*** Exercise data ***

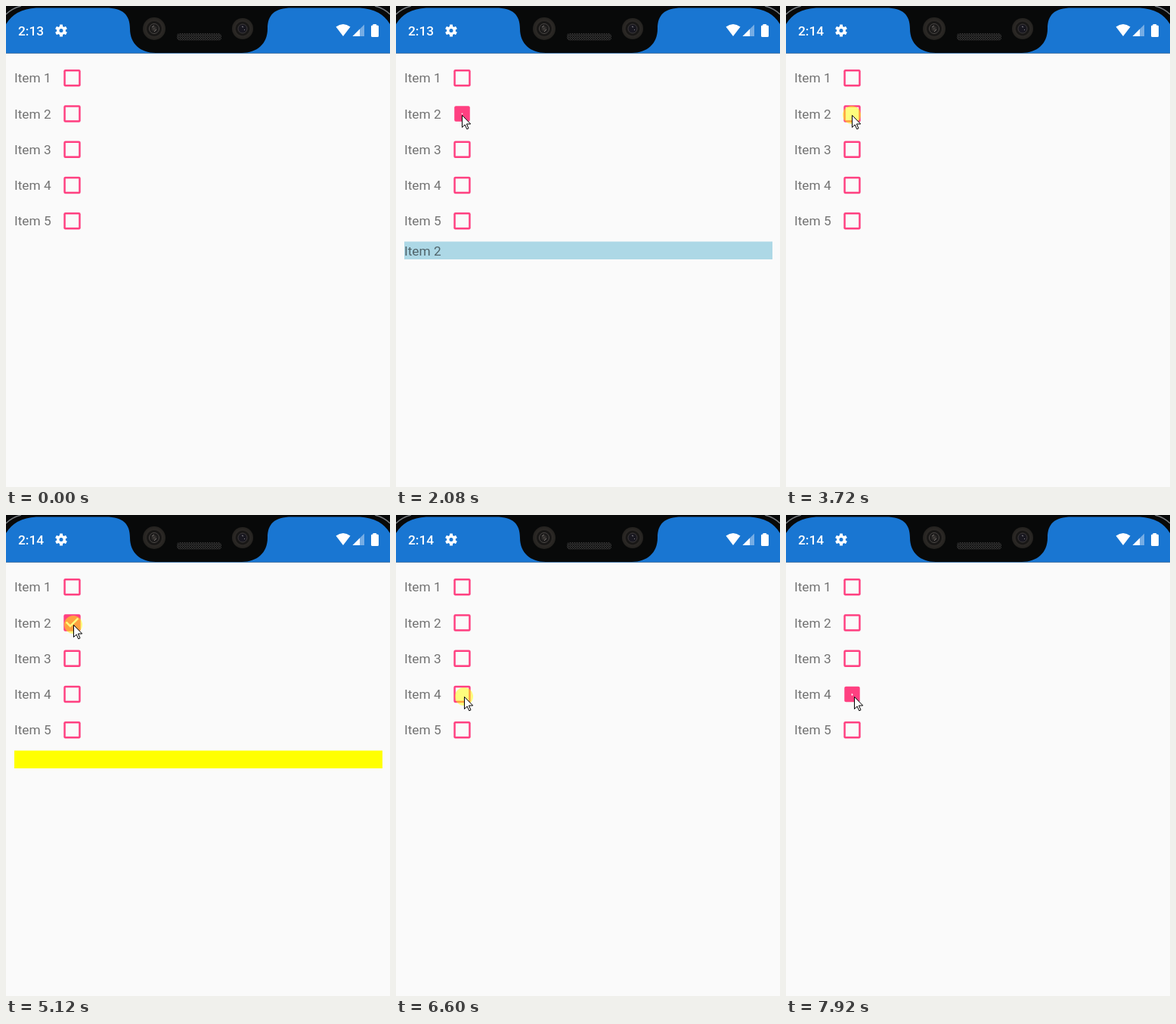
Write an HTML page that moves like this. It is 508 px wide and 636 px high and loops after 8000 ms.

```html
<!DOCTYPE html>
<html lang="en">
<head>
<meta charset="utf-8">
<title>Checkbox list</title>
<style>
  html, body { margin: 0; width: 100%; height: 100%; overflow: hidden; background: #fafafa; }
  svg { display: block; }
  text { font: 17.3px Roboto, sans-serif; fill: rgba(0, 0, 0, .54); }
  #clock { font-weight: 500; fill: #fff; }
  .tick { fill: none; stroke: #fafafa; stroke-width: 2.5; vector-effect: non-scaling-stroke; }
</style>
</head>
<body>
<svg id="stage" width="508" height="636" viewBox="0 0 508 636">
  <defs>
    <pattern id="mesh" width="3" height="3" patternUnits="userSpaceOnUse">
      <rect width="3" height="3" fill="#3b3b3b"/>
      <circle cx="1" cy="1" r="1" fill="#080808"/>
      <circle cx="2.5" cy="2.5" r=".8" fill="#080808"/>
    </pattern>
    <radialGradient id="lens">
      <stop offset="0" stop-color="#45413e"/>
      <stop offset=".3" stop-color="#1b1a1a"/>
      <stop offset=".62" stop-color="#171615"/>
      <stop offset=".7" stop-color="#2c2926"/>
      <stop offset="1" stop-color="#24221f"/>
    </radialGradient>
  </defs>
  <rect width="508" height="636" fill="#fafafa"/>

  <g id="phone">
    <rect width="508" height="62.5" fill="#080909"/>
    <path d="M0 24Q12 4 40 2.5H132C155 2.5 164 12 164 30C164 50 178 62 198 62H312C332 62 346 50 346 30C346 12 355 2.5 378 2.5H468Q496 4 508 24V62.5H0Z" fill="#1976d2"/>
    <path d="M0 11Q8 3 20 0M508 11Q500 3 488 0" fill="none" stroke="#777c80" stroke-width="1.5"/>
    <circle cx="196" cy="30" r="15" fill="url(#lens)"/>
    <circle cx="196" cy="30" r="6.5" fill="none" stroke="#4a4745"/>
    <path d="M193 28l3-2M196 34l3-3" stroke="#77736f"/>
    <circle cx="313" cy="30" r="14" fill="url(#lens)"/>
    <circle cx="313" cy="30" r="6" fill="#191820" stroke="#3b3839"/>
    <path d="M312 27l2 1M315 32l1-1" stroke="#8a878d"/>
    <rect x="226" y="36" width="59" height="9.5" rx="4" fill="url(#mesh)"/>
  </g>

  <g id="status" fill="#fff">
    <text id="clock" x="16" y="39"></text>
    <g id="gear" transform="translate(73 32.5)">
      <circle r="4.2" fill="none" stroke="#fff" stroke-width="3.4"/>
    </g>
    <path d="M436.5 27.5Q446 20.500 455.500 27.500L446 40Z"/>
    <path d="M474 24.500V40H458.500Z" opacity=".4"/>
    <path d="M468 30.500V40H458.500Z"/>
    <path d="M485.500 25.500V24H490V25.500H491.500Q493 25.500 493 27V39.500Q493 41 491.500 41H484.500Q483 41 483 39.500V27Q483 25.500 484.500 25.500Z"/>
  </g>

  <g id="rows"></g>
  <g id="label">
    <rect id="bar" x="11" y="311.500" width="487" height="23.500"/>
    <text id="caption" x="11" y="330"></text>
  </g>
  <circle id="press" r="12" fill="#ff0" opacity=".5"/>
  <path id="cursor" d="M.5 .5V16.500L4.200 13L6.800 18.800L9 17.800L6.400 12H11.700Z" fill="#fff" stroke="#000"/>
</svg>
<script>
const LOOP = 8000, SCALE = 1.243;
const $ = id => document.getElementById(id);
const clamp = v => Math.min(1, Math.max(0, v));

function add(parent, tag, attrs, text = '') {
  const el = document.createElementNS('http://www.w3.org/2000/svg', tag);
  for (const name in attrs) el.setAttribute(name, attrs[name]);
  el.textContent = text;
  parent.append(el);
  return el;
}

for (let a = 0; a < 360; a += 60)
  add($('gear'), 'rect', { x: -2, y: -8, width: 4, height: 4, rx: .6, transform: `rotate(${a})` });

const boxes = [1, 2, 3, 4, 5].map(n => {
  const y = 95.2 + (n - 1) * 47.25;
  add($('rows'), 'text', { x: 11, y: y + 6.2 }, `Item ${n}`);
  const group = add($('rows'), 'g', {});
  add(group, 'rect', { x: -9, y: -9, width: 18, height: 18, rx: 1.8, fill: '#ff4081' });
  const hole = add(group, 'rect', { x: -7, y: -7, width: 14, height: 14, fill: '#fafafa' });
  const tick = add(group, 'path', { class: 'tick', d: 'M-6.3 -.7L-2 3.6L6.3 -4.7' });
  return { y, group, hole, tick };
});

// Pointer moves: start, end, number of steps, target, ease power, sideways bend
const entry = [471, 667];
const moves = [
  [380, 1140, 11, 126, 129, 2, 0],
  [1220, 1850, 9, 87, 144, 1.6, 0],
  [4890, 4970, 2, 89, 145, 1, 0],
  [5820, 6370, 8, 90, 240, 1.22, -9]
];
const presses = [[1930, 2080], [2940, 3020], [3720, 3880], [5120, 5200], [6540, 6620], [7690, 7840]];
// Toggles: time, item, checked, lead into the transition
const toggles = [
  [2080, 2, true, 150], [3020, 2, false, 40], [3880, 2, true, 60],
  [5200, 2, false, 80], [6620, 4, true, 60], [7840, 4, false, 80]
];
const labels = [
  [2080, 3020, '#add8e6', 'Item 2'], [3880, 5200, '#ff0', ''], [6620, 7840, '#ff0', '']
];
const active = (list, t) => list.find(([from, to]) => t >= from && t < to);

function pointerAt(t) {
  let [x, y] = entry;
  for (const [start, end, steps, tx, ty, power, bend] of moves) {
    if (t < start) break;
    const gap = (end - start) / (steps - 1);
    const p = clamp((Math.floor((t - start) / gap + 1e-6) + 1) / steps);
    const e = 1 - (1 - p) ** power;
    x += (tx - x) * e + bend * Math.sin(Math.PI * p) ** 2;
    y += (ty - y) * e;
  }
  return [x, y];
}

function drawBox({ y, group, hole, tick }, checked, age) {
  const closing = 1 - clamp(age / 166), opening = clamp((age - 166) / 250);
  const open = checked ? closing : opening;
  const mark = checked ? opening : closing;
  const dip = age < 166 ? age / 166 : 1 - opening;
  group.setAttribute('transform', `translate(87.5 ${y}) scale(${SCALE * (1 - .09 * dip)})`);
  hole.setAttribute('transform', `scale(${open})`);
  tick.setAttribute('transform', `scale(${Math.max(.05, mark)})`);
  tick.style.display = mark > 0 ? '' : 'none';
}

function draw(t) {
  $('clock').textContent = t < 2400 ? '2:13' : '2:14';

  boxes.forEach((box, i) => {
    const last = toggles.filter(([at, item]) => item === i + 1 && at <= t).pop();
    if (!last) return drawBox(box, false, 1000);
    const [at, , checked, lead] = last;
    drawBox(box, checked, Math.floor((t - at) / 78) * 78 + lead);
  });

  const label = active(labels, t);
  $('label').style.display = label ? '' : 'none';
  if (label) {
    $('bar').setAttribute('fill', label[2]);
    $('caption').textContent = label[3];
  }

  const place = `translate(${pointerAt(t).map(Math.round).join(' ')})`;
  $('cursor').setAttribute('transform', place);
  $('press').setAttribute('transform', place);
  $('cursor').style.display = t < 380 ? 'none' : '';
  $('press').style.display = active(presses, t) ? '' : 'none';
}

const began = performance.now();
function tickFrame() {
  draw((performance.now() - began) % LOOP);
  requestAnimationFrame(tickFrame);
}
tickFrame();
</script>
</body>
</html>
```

*** End of Exercise data ***

» **Problem details**
Once the pictures are removed, output the entries above exactly as given.

» **Result of the exercise**
Write an HTML page that moves like this. It is 508 px wide and 636 px high and loops after 8000 ms.

```html
<!DOCTYPE html>
<html lang="en">
<head>
<meta charset="utf-8">
<title>Checkbox list</title>
<style>
  html, body { margin: 0; width: 100%; height: 100%; overflow: hidden; background: #fafafa; }
  svg { display: block; }
  text { font: 17.3px Roboto, sans-serif; fill: rgba(0, 0, 0, .54); }
  #clock { font-weight: 500; fill: #fff; }
  .tick { fill: none; stroke: #fafafa; stroke-width: 2.5; vector-effect: non-scaling-stroke; }
</style>
</head>
<body>
<svg id="stage" width="508" height="636" viewBox="0 0 508 636">
  <defs>
    <pattern id="mesh" width="3" height="3" patternUnits="userSpaceOnUse">
      <rect width="3" height="3" fill="#3b3b3b"/>
      <circle cx="1" cy="1" r="1" fill="#080808"/>
      <circle cx="2.5" cy="2.5" r=".8" fill="#080808"/>
    </pattern>
    <radialGradient id="lens">
      <stop offset="0" stop-color="#45413e"/>
      <stop offset=".3" stop-color="#1b1a1a"/>
      <stop offset=".62" stop-color="#171615"/>
      <stop offset=".7" stop-color="#2c2926"/>
      <stop offset="1" stop-color="#24221f"/>
    </radialGradient>
  </defs>
  <rect width="508" height="636" fill="#fafafa"/>

  <g id="phone">
    <rect width="508" height="62.5" fill="#080909"/>
    <path d="M0 24Q12 4 40 2.5H132C155 2.5 164 12 164 30C164 50 178 62 198 62H312C332 62 346 50 346 30C346 12 355 2.5 378 2.5H468Q496 4 508 24V62.5H0Z" fill="#1976d2"/>
    <path d="M0 11Q8 3 20 0M508 11Q500 3 488 0" fill="none" stroke="#777c80" stroke-width="1.5"/>
    <circle cx="196" cy="30" r="15" fill="url(#lens)"/>
    <circle cx="196" cy="30" r="6.5" fill="none" stroke="#4a4745"/>
    <path d="M193 28l3-2M196 34l3-3" stroke="#77736f"/>
    <circle cx="313" cy="30" r="14" fill="url(#lens)"/>
    <circle cx="313" cy="30" r="6" fill="#191820" stroke="#3b3839"/>
    <path d="M312 27l2 1M315 32l1-1" stroke="#8a878d"/>
    <rect x="226" y="36" width="59" height="9.5" rx="4" fill="url(#mesh)"/>
  </g>

  <g id="status" fill="#fff">
    <text id="clock" x="16" y="39"></text>
    <g id="gear" transform="translate(73 32.5)">
      <circle r="4.2" fill="none" stroke="#fff" stroke-width="3.4"/>
    </g>
    <path d="M436.5 27.5Q446 20.500 455.500 27.500L446 40Z"/>
    <path d="M474 24.500V40H458.500Z" opacity=".4"/>
    <path d="M468 30.500V40H458.500Z"/>
    <path d="M485.500 25.500V24H490V25.500H491.500Q493 25.500 493 27V39.500Q493 41 491.500 41H484.500Q483 41 483 39.500V27Q483 25.500 484.500 25.500Z"/>
  </g>

  <g id="rows"></g>
  <g id="label">
    <rect id="bar" x="11" y="311.500" width="487" height="23.500"/>
    <text id="caption" x="11" y="330"></text>
  </g>
  <circle id="press" r="12" fill="#ff0" opacity=".5"/>
  <path id="cursor" d="M.5 .5V16.500L4.200 13L6.800 18.800L9 17.800L6.400 12H11.700Z" fill="#fff" stroke="#000"/>
</svg>
<script>
const LOOP = 8000, SCALE = 1.243;
const $ = id => document.getElementById(id);
const clamp = v => Math.min(1, Math.max(0, v));

function add(parent, tag, attrs, text = '') {
  const el = document.createElementNS('http://www.w3.org/2000/svg', tag);
  for (const name in attrs) el.setAttribute(name, attrs[name]);
  el.textContent = text;
  parent.append(el);
  return el;
}

for (let a = 0; a < 360; a += 60)
  add($('gear'), 'rect', { x: -2, y: -8, width: 4, height: 4, rx: .6, transform: `rotate(${a})` });

const boxes = [1, 2, 3, 4, 5].map(n => {
  const y = 95.2 + (n - 1) * 47.25;
  add($('rows'), 'text', { x: 11, y: y + 6.2 }, `Item ${n}`);
  const group = add($('rows'), 'g', {});
  add(group, 'rect', { x: -9, y: -9, width: 18, height: 18, rx: 1.8, fill: '#ff4081' });
  const hole = add(group, 'rect', { x: -7, y: -7, width: 14, height: 14, fill: '#fafafa' });
  const tick = add(group, 'path', { class: 'tick', d: 'M-6.3 -.7L-2 3.6L6.3 -4.7' });
  return { y, group, hole, tick };
});

// Pointer moves: start, end, number of steps, target, ease power, sideways bend
const entry = [471, 667];
const moves = [
  [380, 1140, 11, 126, 129, 2, 0],
  [1220, 1850, 9, 87, 144, 1.6, 0],
  [4890, 4970, 2, 89, 145, 1, 0],
  [5820, 6370, 8, 90, 240, 1.22, -9]
];
const presses = [[1930, 2080], [2940, 3020], [3720, 3880], [5120, 5200], [6540, 6620], [7690, 7840]];
// Toggles: time, item, checked, lead into the transition
const toggles = [
  [2080, 2, true, 150], [3020, 2, false, 40], [3880, 2, true, 60],
  [5200, 2, false, 80], [6620, 4, true, 60], [7840, 4, false, 80]
];
const labels = [
  [2080, 3020, '#add8e6', 'Item 2'], [3880, 5200, '#ff0', ''], [6620, 7840, '#ff0', '']
];
const active = (list, t) => list.find(([from, to]) => t >= from && t < to);

function pointerAt(t) {
  let [x, y] = entry;
  for (const [start, end, steps, tx, ty, power, bend] of moves) {
    if (t < start) break;
    const gap = (end - start) / (steps - 1);
    const p = clamp((Math.floor((t - start) / gap + 1e-6) + 1) / steps);
    const e = 1 - (1 - p) ** power;
    x += (tx - x) * e + bend * Math.sin(Math.PI * p) ** 2;
    y += (ty - y) * e;
  }
  return [x, y];
}

function drawBox({ y, group, hole, tick }, checked, age) {
  const closing = 1 - clamp(age / 166), opening = clamp((age - 166) / 250);
  const open = checked ? closing : opening;
  const mark = checked ? opening : closing;
  const dip = age < 166 ? age / 166 : 1 - opening;
  group.setAttribute('transform', `translate(87.5 ${y}) scale(${SCALE * (1 - .09 * dip)})`);
  hole.setAttribute('transform', `scale(${open})`);
  tick.setAttribute('transform', `scale(${Math.max(.05, mark)})`);
  tick.style.display = mark > 0 ? '' : 'none';
}

function draw(t) {
  $('clock').textContent = t < 2400 ? '2:13' : '2:14';

  boxes.forEach((box, i) => {
    const last = toggles.filter(([at, item]) => item === i + 1 && at <= t).pop();
    if (!last) return drawBox(box, false, 1000);
    const [at, , checked, lead] = last;
    drawBox(box, checked, Math.floor((t - at) / 78) * 78 + lead);
  });

  const label = active(labels, t);
  $('label').style.display = label ? '' : 'none';
  if (label) {
    $('bar').setAttribute('fill', label[2]);
    $('caption').textContent = label[3];
  }

  const place = `translate(${pointerAt(t).map(Math.round).join(' ')})`;
  $('cursor').setAttribute('transform', place);
  $('press').setAttribute('transform', place);
  $('cursor').style.display = t < 380 ? 'none' : '';
  $('press').style.display = active(presses, t) ? '' : 'none';
}

const began = performance.now();
function tickFrame() {
  draw((performance.now() - began) % LOOP);
  requestAnimationFrame(tickFrame);
}
tickFrame();
</script>
</body>
</html>
```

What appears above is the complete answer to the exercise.